What better way is there to start off a new year than talking about love? The Celtic Hearth has had the privilege of being a part of many first dates, wedding proposals, bachelor and bachelorette parties, and rehearsal dinners. Our sister pub, Bridie Molloy’s, has even hosted wedding ceremonies.
One such couple which had their first date here are Chris and Larry, a Newfoundland couple who now live in Dublin, Ireland. Although they have lived abroad in several locations, they continue to stay in touch with their Newfoundland roots by operating www.gaysaroundthebay.com and reaching out to their favourite St. John’s breakfast spot.
Chris and Larry contacted us in September when they had an interesting run-in with the Prime Minister at a local pub in Dublin. In a Facebook post, the two wrote:
“DID YOU KNOW: So we met the Irish Prime Minister at a pub again last night.

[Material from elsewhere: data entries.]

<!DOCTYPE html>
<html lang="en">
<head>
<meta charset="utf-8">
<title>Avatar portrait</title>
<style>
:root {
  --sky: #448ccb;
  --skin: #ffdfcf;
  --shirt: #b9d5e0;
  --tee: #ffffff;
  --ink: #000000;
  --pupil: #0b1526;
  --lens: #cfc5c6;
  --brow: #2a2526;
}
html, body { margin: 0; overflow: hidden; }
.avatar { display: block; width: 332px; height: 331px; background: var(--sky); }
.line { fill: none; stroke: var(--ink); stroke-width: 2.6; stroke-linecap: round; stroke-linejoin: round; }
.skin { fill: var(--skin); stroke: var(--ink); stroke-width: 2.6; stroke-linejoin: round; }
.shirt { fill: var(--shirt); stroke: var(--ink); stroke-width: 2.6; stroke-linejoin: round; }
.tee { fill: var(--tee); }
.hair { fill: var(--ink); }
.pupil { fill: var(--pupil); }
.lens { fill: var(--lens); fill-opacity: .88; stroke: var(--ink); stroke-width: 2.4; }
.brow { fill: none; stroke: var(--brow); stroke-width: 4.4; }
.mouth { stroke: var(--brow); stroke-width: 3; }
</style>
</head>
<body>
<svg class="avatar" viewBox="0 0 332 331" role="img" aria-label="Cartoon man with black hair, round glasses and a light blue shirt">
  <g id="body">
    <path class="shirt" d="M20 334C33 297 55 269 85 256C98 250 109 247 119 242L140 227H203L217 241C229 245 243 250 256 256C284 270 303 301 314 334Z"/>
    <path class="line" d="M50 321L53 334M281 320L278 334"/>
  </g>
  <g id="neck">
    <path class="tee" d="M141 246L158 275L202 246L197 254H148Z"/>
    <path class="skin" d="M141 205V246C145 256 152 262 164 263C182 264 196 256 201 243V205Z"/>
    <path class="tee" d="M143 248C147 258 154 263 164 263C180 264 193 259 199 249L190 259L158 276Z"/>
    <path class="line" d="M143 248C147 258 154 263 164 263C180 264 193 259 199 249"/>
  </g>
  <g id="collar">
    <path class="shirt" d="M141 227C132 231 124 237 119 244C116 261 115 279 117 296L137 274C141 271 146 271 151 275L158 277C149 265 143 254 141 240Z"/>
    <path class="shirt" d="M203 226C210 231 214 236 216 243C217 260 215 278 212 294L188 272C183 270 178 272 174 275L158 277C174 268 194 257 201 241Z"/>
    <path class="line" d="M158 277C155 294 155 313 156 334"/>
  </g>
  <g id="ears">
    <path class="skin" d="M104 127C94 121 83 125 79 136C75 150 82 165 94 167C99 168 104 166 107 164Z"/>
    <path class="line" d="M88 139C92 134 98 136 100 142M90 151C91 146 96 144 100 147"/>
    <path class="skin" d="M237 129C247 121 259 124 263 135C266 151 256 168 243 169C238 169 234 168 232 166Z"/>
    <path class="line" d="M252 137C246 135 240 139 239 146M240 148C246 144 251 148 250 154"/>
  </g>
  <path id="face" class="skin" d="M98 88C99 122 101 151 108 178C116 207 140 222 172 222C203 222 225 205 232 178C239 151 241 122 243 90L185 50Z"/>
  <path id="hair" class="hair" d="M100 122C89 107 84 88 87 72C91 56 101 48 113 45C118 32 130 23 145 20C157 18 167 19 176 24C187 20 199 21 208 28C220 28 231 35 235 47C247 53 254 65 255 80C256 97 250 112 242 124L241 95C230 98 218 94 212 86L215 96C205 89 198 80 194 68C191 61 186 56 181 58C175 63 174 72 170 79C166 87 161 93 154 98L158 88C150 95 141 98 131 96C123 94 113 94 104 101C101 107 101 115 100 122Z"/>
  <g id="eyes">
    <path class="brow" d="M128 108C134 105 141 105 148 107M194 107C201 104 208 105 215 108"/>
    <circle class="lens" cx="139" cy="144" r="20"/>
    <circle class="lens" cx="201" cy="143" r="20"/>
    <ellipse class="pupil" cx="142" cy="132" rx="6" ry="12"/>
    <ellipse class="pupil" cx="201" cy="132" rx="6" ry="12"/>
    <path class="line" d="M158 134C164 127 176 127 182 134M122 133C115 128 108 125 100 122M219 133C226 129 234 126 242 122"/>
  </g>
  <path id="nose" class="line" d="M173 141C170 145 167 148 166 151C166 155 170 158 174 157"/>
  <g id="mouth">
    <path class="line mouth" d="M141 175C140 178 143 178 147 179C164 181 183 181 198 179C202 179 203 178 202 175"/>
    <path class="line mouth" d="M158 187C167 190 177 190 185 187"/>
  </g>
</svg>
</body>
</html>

He said he loves visiting Newfoundland and then taught us that the Gaelic name for Newfoundland is “Talamh an Eisc” which literally translates to “The Land of Fish”, a name used as far back as 1750.
Also had never realised that is used to be the name of the pub at The Celtic Hearth in St. John’s where we had our first date! All these years of early breakfasts and had never realised to ask what it meant.”
While The Celtic Hearth was never named the Talamh an Eisc, we have always had it on the facade of our building, as seen in a photo posted by Chris and Larry in their original post. The inscription on the facade of The Celtic Hearth is a tribute to Newfoundland’s Irish routes and the connection between our Irish pubs and Newfoundland history.
Being the thorough researchers they are, the two also included an explanation of the importance of cod to Newfoundland as provided in an exhibit at The Rooms, a local museum.
The plaque reads:
“On the Island of Newfoundland, you will find some of the most Irish places in the world outside of Ireland. Almost half of the murder population of the province are descendants of Irish immigrants. They were early transatlantic commuters who came first as seasonal workers in the cod fishery. Most arrived before the Great Irish Potato Famine of 1845-50.
Newfoundland is the only major region outside of Europe with an Irish Gaelic name, Talamh an Eisc, the Fishing Ground or the Land of Fish. The name Talamh an Eisc is recorded in Irish poetry as far back as 1750.
The installation traces the Irish migrants from Ireland to Newfoundland 1700-1850 and how this great adventure transformed their lives. It also examines how their descendants left their imprint on the landscape and culture of their island home.
It’s a huge and moving story.”
The best part of this story? Chris and Larry stopped in to visit us on New Year’s Eve! A huge thank you to Chris and Larry for helping us ring in 2019 with love! We wish you a wonderful year filled with joy, amazing food, and cold pints! Follow their adventures on www.gaysaroundthebay.com!